Doing the Job of Diplomacy


U.S.-Iran relations are a rather long and sad history of miscalculations, misjudgments, and missed opportunities. Though there have been ups and downs, the recent trend has been continuously negative-not necessarily because of clashing interests, but rather a lack of dialogue that often turns misunderstandings into crises.

Without open channels of communication, both sides have been forced to guess the other side's intentions and motives. And both sides have often guessed wrong.

Many opportunities have been lost, and we are increasingly moving closer to a situation in which the price of missing the next opportunity might simply be unacceptable to both sides.

If precautions are not taken, the current stalemate over the nuclear issue can transform into a crisis that will cost both countries and peoples dearly.

Tehran has in its latest offer to the EU Troika - France, Germany and the United Kingdom - insisted on a pilot scale enrichment program of no more than 3,000 centrifuges, under strict and intrusive international inspections  The Iranians claim these will be of such small scale that international concerns about potential Iranian weaponiziation will be alleviated. However, the Institute for Science and International Security argues that the Iranian proposal will still enable Iran to move closer to an industrial scale uranium enrichment program and weaponization.

Additionally, just this week, reports have surfaced that there are voices in Tehran threatening to resume an enrichment of uranium despite the ongoing talks. This would be a serious mistake by Tehran. In order to reach any settlement on the nuclear issue, we need to build rather than erode trust.

Although the Iranian proposal is a step in the right direction, it falls short of the guarantees needed to ensure that Iran doesn't weaponize, and that the Non-Proliferation Treaty isn't rendered useless in fighting nuclear proliferation.

This outcome should not be too surprising considering the process that produced it-a process in which one of the most important issues related to US and international security has been delegated to France, Germany, and the UK, without active American participation.

I welcome the Administration's decision to extend American support to the Europeans' negotiations with Iran. It is imperative that all diplomatic options are exhausted; proliferation is an issue of national security and should not be taken lightly.

Simply supporting the negotiations is insufficient: American participation is not only pivotal to achieve the desired result, but also to ensure that the public and international community can have confidence that the diplomatic track was fully and exhaustively explored should the Europeans' talks fail.

Giving diplomacy a chance has never, and should never mean just giving FRENCH diplomacy a chance.

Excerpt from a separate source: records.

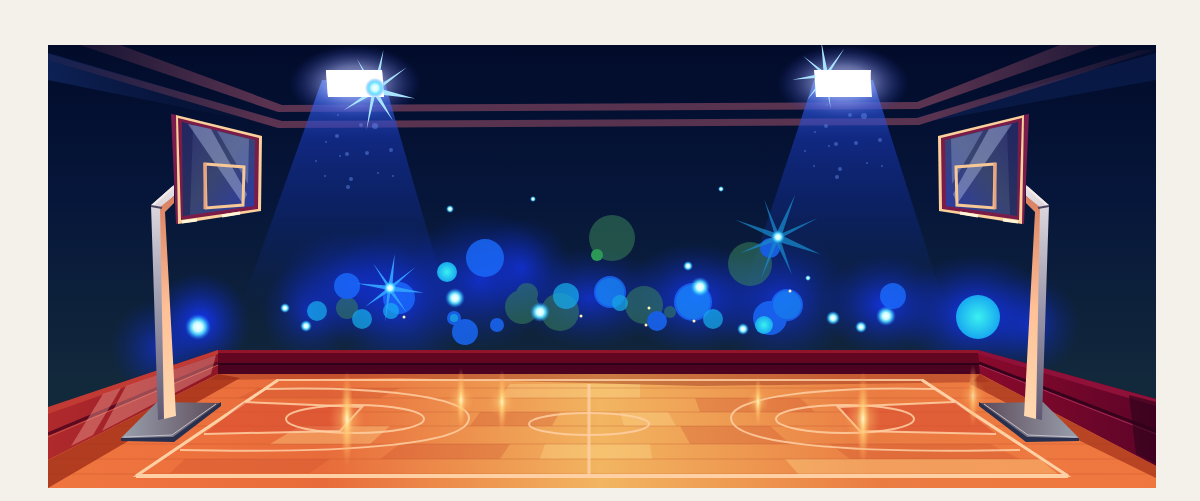
<!DOCTYPE html>
<html lang="en">
<head>
<meta charset="utf-8">
<title>Basketball arena</title>
<style>
:root{--paper:#f4f1ea;--night:#020d2c;--dusk:#12283b;--beam:#1c3fd0;--blue:#1a6cff;--cyan:#19c8ff;--green:#3f8f5c;--line:#ffd0a4;--cream:#ffe3b0;--maroon:#5a0320;--red:#a3202b;--plum:#6d1440}
html,body{margin:0;height:100%;overflow:hidden;background:var(--paper)}
svg{display:block;width:1200px;height:501px}
.court-line{fill:none;stroke:var(--line);stroke-width:2;opacity:.85}
.blue{fill:var(--blue)}.cyan{fill:var(--cyan)}.green{fill:var(--green)}
</style>
</head>
<body>
<svg viewBox="0 0 1200 501" role="img" aria-label="Empty basketball court lit by two spotlights">
<defs>
<clipPath id="frame"><rect x="48" y="45" width="1108" height="443"/></clipPath>
<clipPath id="floor-clip"><polygon points="218,374 980,374 1156,466 1156,488 48,488 48,460"/></clipPath>
<linearGradient id="hall" x2="0" y2="1"><stop stop-color="#020b2a"/><stop offset=".35" stop-color="#06163a"/><stop offset=".75" stop-color="#12283b"/><stop offset="1" stop-color="#12283b"/></linearGradient>
<linearGradient id="floor"><stop stop-color="#f0763f"/><stop offset=".25" stop-color="#e86c3b"/><stop offset=".5" stop-color="#f2b560"/><stop offset=".75" stop-color="#ea7c42"/><stop offset="1" stop-color="#f0763f"/></linearGradient>
<linearGradient id="beam-fill" x2="0" y2="1"><stop stop-color="#3f78ff" stop-opacity=".75"/><stop offset=".25" stop-color="#1d3fd0" stop-opacity=".5"/><stop offset="1" stop-color="#1130a0" stop-opacity="0"/></linearGradient>
<linearGradient id="wall-left"><stop stop-color="#b02a2c"/><stop offset="1" stop-color="#8e1626"/></linearGradient>
<linearGradient id="wall-right"><stop stop-color="#8a0a2c"/><stop offset="1" stop-color="#5c0428"/></linearGradient>
<linearGradient id="beam-rail"><stop stop-color="#5a3350" stop-opacity=".1"/><stop offset=".2" stop-color="#5a3350"/><stop offset=".5" stop-color="#573350"/><stop offset=".8" stop-color="#5a3350"/><stop offset="1" stop-color="#5a3350" stop-opacity=".1"/></linearGradient>
<linearGradient id="roof-left"><stop stop-color="#1b3a86" stop-opacity=".45"/><stop offset="1" stop-color="#10204f" stop-opacity="0"/></linearGradient>
<linearGradient id="glass" x2="1" y2="1"><stop stop-color="#2b2f6e"/><stop offset=".5" stop-color="#39456f"/><stop offset="1" stop-color="#2b3aa8"/></linearGradient>
<linearGradient id="pole-side" x2="0" y2="1"><stop stop-color="#e9e3e6"/><stop offset=".45" stop-color="#a5a2b4"/><stop offset="1" stop-color="#5e5873"/></linearGradient>
<linearGradient id="pole-front" x2="0" y2="1"><stop stop-color="#d98062"/><stop offset=".5" stop-color="#ffc096"/><stop offset="1" stop-color="#ffd9b0"/></linearGradient>
<linearGradient id="base-top"><stop stop-color="#9aa0ae"/><stop offset="1" stop-color="#5b4a58"/></linearGradient>
<radialGradient id="blue-glow"><stop stop-color="#1436ff" stop-opacity=".95"/><stop offset=".45" stop-color="#1232e8" stop-opacity=".5"/><stop offset="1" stop-color="#0c28b0" stop-opacity="0"/></radialGradient>
<radialGradient id="lamp-glow"><stop stop-color="#fff"/><stop offset=".45" stop-color="#a9b4ff" stop-opacity=".75"/><stop offset="1" stop-color="#2a3cc8" stop-opacity="0"/></radialGradient>
<radialGradient id="spark-fill"><stop stop-color="#fff"/><stop offset=".35" stop-color="#c8fbff"/><stop offset=".6" stop-color="#4fdcff" stop-opacity=".85"/><stop offset="1" stop-color="#1a7cff" stop-opacity="0"/></radialGradient>
<radialGradient id="shine-fill"><stop stop-color="#fff6c8"/><stop offset=".3" stop-color="#ffd27a" stop-opacity=".8"/><stop offset="1" stop-color="#ff9a50" stop-opacity="0"/></radialGradient>
<radialGradient id="disc-cyan"><stop stop-color="#3af0f0"/><stop offset="1" stop-color="#18a8f0"/></radialGradient>
<circle id="spark" r="10" fill="url(#spark-fill)"/>
<circle id="glow" r="50" fill="url(#blue-glow)"/>
<path id="star" d="M0-34 2-4 22-24 4-2 34 0 4 3 20 22 1 5 0 34-2 5-22 22-4 2-34 0-4-2-20-22-2-4Z"/>
<g id="shine"><ellipse rx="5" ry="32" fill="url(#shine-fill)"/><ellipse rx="14" ry="16" fill="url(#shine-fill)" opacity=".5"/></g>

<g id="spotlight">
<ellipse cx="355" cy="83" rx="66" ry="38" fill="url(#lamp-glow)" opacity=".75"/>
<polygon points="326,70 382,70 384,97 328,97" fill="#fff"/>
</g>
<g id="dust" fill="#5f86e8" opacity=".5">
<circle cx="337" cy="136" r="2"/><circle cx="361" cy="125" r="2"/><circle cx="375" cy="126" r="3"/><circle cx="347" cy="154" r="2"/><circle cx="367" cy="153" r="2"/><circle cx="391" cy="150" r="2"/><circle cx="340" cy="156" r="1"/><circle cx="351" cy="179" r="2"/><circle cx="348" cy="187" r="2"/><circle cx="326" cy="142" r="1"/><circle cx="325" cy="176" r="1"/><circle cx="378" cy="173" r="1"/><circle cx="338" cy="115" r="1"/><circle cx="393" cy="176" r="1"/><circle cx="316" cy="161" r="1"/>
</g>

<g id="half-court">
<polygon points="245,402 362,407 340,431 204,434" fill="#d94a30" opacity=".55"/>
<path class="court-line" d="M245 402 362 407 340 431 204 434"/>
<ellipse class="court-line" cx="355" cy="419" rx="69" ry="14"/>
<path class="court-line" d="M264 389C370 386 469 396 469 418 469 443 360 454 180 450"/>
</g>

<g id="hoop-stand">
<polygon points="121,438 157,402 221,403 173,439" fill="url(#base-top)"/>
<polygon points="121,438 173,437 221,402 221,406 174,442 121,441" fill="#27304f"/>
<path d="M124 437 172 435 216 404" fill="none" stroke="#c3bfc9"/>
<polygon points="151,205 174,185 174,196 161,208 176,416 158,420" fill="url(#pole-side)"/>
<polygon points="160,207 174,196 174,203 165,212 176,416 164,419" fill="url(#pole-front)"/>
<path d="M152 206 173 187" stroke="#f3ece9" stroke-width="2"/>
<path d="M151 206 162 208" stroke="#4b4660" stroke-width="2"/>
<polygon points="171,114 177,115 181,223 176,224" fill="#7a1d4d"/>
<polygon points="176,115 262,136 261,211 178,224" fill="#fbd09a"/>
<polygon points="178,118 259,138 258,209 181,220" fill="#7b1c48"/>
<polygon points="182,122 255,140 254,206 183,216" fill="url(#glass)"/>
<polygon points="182,122 193,125 190,215 183,216" fill="#1d2258" opacity=".6"/>
<polygon points="188,124 211,129 247,194 243,204" fill="#aebbe0" opacity=".45"/>
<polygon points="217,131 249,139 248,184" fill="#8ea1d4" opacity=".4"/>
<polygon points="205,164 244,167 243,205 206,208" fill="none" stroke="#f7c796" stroke-width="3"/>
<path d="M205 163V209" stroke="#e8a580" stroke-width="3"/>
<path d="M182 222 197 220M222 216 240 213" stroke="#fff6d8" stroke-width="3"/>
</g>
</defs>

<rect width="1200" height="501" fill="var(--paper)"/>
<g clip-path="url(#frame)">
<g id="arena-hall">
<rect x="48" y="45" width="1108" height="443" fill="url(#hall)"/>
<polygon points="48,53 285,122 285,128 48,80" fill="url(#roof-left)"/>
<polygon points="1156,53 915,118 915,124 1156,80" fill="#1b3a86" opacity=".25"/>
<path d="M80 45H120L282 105 917 102 1060 45H1100L919 109 278 112ZM48 60 48 54 282 121 917 118 1140 50 1156 50 919 125 278 128Z" fill="url(#beam-rail)"/>
</g>

<g id="spotlights">
<polygon points="322,80 384,80 450,310 240,310" fill="url(#beam-fill)"/>
<polygon points="814,80 873,80 946,310 738,310" fill="url(#beam-fill)"/>
<use href="#spotlight"/>
<use href="#spotlight" x="488"/>
<use href="#star" transform="translate(375 90) rotate(12) scale(1.2)" fill="#a9e4ff"/>
<use href="#star" transform="translate(826 75) rotate(-8)" fill="#a9e4ff"/>
<polygon points="326,70 382,70 384,97 328,97" fill="#fff"/>
<polygon points="815,70 871,70 869,97 816,97" fill="#fff"/>
<use href="#spark" x="375" y="88"/>
<use href="#dust"/><use href="#dust" x="489" y="-10"/>
</g>

<g id="crowd-glow">
<use href="#glow" x="200" y="322"/><use href="#glow" x="160" y="348" opacity=".6"/>
<use href="#glow" transform="translate(350 285) scale(1.5 1.1)" opacity=".7"/>
<use href="#glow" transform="translate(400 298) scale(1.5)" opacity=".85"/>
<use href="#glow" transform="translate(480 280) scale(1.5 1.4)" opacity=".75"/>
<use href="#glow" x="522" y="268" opacity=".65"/>
<use href="#glow" transform="translate(590 298) scale(1.6 1)" opacity=".7"/>
<use href="#glow" transform="translate(695 298) scale(1.5 1.1)" opacity=".9"/>
<use href="#glow" transform="translate(780 300) scale(1.5 1.3)" opacity=".75"/>
<use href="#glow" transform="translate(885 305) scale(1.3 1)" opacity=".85"/>
<use href="#glow" transform="translate(976 314) scale(1.6 1.2)"/>
<use href="#glow" x="1030" y="325" opacity=".6"/><use href="#glow" x="310" y="312" opacity=".6"/>
</g>

<g id="bokeh" opacity=".8">
<g class="green" opacity=".6"><circle cx="612" cy="238" r="23"/><circle cx="750" cy="264" r="22"/><circle cx="522" cy="307" r="17"/><circle cx="527" cy="294" r="11"/><circle cx="560" cy="312" r="19"/><circle cx="644" cy="305" r="19"/><circle cx="347" cy="308" r="11"/><circle cx="670" cy="312" r="6"/></g>
<circle cx="597" cy="255" r="6" fill="#35b85c"/>
<g class="blue"><circle cx="485" cy="258" r="19"/><circle cx="347" cy="286" r="13"/><circle cx="399" cy="298" r="16"/><circle cx="465" cy="332" r="13"/><circle cx="497" cy="325" r="7"/><circle cx="454" cy="318" r="7"/><circle cx="610" cy="292" r="16"/><circle cx="693" cy="302" r="19"/><circle cx="657" cy="321" r="10"/><circle cx="770" cy="248" r="10"/><circle cx="787" cy="305" r="16"/><circle cx="770" cy="318" r="17"/><circle cx="893" cy="296" r="13"/></g>
<g class="cyan" opacity=".75"><circle cx="317" cy="311" r="10"/><circle cx="362" cy="319" r="10"/><circle cx="566" cy="296" r="13"/><circle cx="620" cy="303" r="8"/><circle cx="713" cy="319" r="10"/><circle cx="391" cy="311" r="8"/><circle cx="454" cy="318" r="4"/><circle cx="610" cy="292" r="14" opacity=".4"/><circle cx="693" cy="302" r="17" opacity=".4"/><circle cx="787" cy="305" r="14" opacity=".4"/></g>
</g>
<g fill="url(#disc-cyan)"><circle cx="447" cy="272" r="10"/><circle cx="764" cy="325" r="9"/><circle cx="978" cy="317" r="22"/></g>

<g id="sparks">
<use href="#spark" transform="translate(198 327) scale(1.3)"/>
<use href="#spark" x="455" y="298"/><use href="#spark" x="540" y="312"/><use href="#spark" x="700" y="287"/><use href="#spark" x="886" y="316"/>
<g id="small-sparks">
<use href="#spark" transform="translate(285 308) scale(.5)"/><use href="#spark" transform="translate(306 326) scale(.6)"/><use href="#spark" transform="translate(450 209) scale(.4)"/><use href="#spark" transform="translate(533 199) scale(.3)"/><use href="#spark" transform="translate(721 189) scale(.3)"/><use href="#spark" transform="translate(688 266) scale(.5)"/><use href="#spark" transform="translate(743 329) scale(.6)"/><use href="#spark" transform="translate(808 278) scale(.3)"/><use href="#spark" transform="translate(833 318) scale(.7)"/><use href="#spark" transform="translate(861 327) scale(.6)"/>
</g>
<g fill="#fff3b8"><circle cx="404" cy="317" r="1.5"/><circle cx="581" cy="316" r="1.5"/><circle cx="649" cy="308" r="1.5"/><circle cx="646" cy="325" r="1.5"/><circle cx="694" cy="321" r="1.5"/><circle cx="790" cy="291" r="1.5"/></g>
<use href="#star" transform="translate(390 288) rotate(8)" fill="#2f9dff"/><use href="#spark" transform="translate(390 288) scale(.7)"/>
<use href="#star" transform="translate(778 237) rotate(22) scale(1.35)" fill="#1787c8" opacity=".75"/><use href="#spark" transform="translate(778 237) scale(.7)"/>
</g>

<g id="barriers">
<polygon points="218,350 978,350 980,375 218,375" fill="#4c0320"/>
<rect x="218" y="350" width="761" height="3" fill="#92142b"/>
<rect x="218" y="353" width="761" height="10" fill="#620622"/>
<path d="M218 364H979" stroke="#2e0218" stroke-width="2"/>
<polygon points="218,350 218,375 48,462 48,408" fill="url(#wall-left)"/>
<polygon points="218,350 218,354 48,414 48,407" fill="#c23a34"/>
<path d="M218 363 48 434" stroke="#5d0a20" stroke-width="3"/><path d="M218 365 48 437" stroke="#c6524a"/>
<g fill="#f6a99a" opacity=".4"><polygon points="103,394 121,388 93,435 71,446"/><polygon points="126,386 216,355 211,374 102,431"/></g>
<polygon points="978,350 1156,399 1156,467 980,375" fill="url(#wall-right)"/>
<polygon points="978,350 1156,399 1156,406 978,354" fill="#8f1038"/>
<path d="M979 363 1156 431" stroke="#36021c" stroke-width="3"/><path d="M979 365 1156 434" stroke="#a52a55"/>
<polygon points="1129,395 1156,402 1156,464 1136,454" fill="#2f021c" opacity=".65"/>
</g>

<g id="court" clip-path="url(#floor-clip)">
<rect x="48" y="374" width="1108" height="114" fill="url(#floor)"/>
<g id="planks">
<g fill="#c94a2c" opacity=".28"><polygon points="258,388 400,388 380,398 238,398"/><polygon points="185,459 330,459 310,473 170,473"/><polygon points="400,444 510,444 500,459 380,459"/><polygon points="480,412 560,412 552,426 470,426"/><polygon points="695,398 800,398 815,412 700,412"/><polygon points="680,426 770,426 790,444 690,444"/><polygon points="830,444 990,444 1020,459 850,459"/></g>
<g fill="#ffdc90" opacity=".35"><polygon points="510,384 640,384 640,398 500,398"/><polygon points="620,412 668,412 676,426 624,426"/><polygon points="545,444 650,444 652,459 540,459"/><polygon points="785,459 1040,459 1060,476 800,476"/><polygon points="300,426 390,426 370,444 270,444"/></g>
<path d="M190 388H1010M150 398H1040M120 412H1070M90 426H1100M70 444H1130M48 459H1156M48 474H1156" stroke="#b84e28" opacity=".3"/>
</g>
<polygon points="218,374 980,374 990,382 700,386 400,378 210,380" fill="#8d2418" opacity=".4"/>
<polygon points="218,374 48,460 48,488 130,440 240,378" fill="#9c2a16" opacity=".75"/>
<polygon points="980,374 1156,466 1156,478 1070,436 970,384" fill="#9c2a16" opacity=".65"/>
<polygon class="court-line" points="278,380 922,380 1068,476 136,476"/>
<path d="M136 476H1068" stroke="var(--line)" stroke-width="4"/>
<path d="M278 380 136 476M922 380 1068 476" stroke="var(--line)" stroke-width="3"/>
<path d="M589 384V476" stroke="var(--line)" stroke-width="3" opacity=".85"/>
<ellipse class="court-line" cx="589" cy="424" rx="60" ry="11"/>
<use href="#half-court"/><use href="#half-court" transform="translate(1200) scale(-1 1)"/>
</g>
<g id="floor-shine">
<use href="#shine" transform="translate(347 419) scale(1.3 1.5)"/><use href="#shine" x="461" y="400"/><use href="#shine" x="502" y="402"/><use href="#shine" transform="translate(758 402) scale(.8)"/><use href="#shine" transform="translate(863 419) scale(1.3 1.5)"/><use href="#shine" x="973" y="396" opacity=".75"/>
</g>

<use href="#hoop-stand"/>
<use href="#hoop-stand" transform="translate(1200) scale(-1 1)"/>
</g>
</svg>
</body>
</html>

It must mean that we permit our own diplomats to do their work.  At the end of the day, this is something that only Americans should be and can be trusted with: advancing American interests and protecting our national security.

With all due respect to the French, I know that my constituents in Ohio as well as Americans nationwide feel much more comfortable when the protection of America's national security is left to our own diplomats and men and women in uniform.

Now, I am not a nuclear scientist. I do not know whether 200 centrifuges is acceptable or whether 3,000 is not. But I do know that the solution to this current nuclear impasse is not a technical one, but a political one.

A technical solution is not a solution, but only a postponement of either a clash between the two countries or an actual political solution. The more we postpone an actual solution, the better the chances of a confrontation and the lower the chances of a peaceful solution.  This is due to a continuation of the decades-long erosion of trust between the two countries.

America and the international community have good reason to be distrustful of Iranian intentions. Iran mistreats its own population, arrests 24 year old internet bloggers, bars Iranian citizens from running for office, and some judiciary members regard medieval justice an ideal that should be pursued in the 21st century. This is not to mention Iran's history of supporting terror groups which have even targeted Iran's own population.

According to a senior Iranian strategist, Iran pursues a policy of "simulated irrationality". Tehran wants the outside world to perceive it as irrational, reasoning that this will make Iran less predictable and in turn strengthen its security.

One could easily argue that the Iranian strategy has worked. To many, Iran is perceived as irrational when compared to other countries, such as Denmark, Japan and Brazil, which enrich uranium and also happen to respect the rights of their own citizens.

So it is fully understandable that as long as Iran pursues this line of simulated irrationality, the international community will not put Iran in the same category as Denmark, Japan, Brazil, or other states with access to nuclear technology.

Simulated irrationality may be a successful tactic for survival in the muddy waters of Middle Eastern politics, but it is not a successful strategy for entering the politics of peaceful co-existence, technological advancement, and international legitimacy in the 21st century. 

It is a great miscalculation for Iran to believe that it can be fully rehabilitated into the international political order without changing its ways.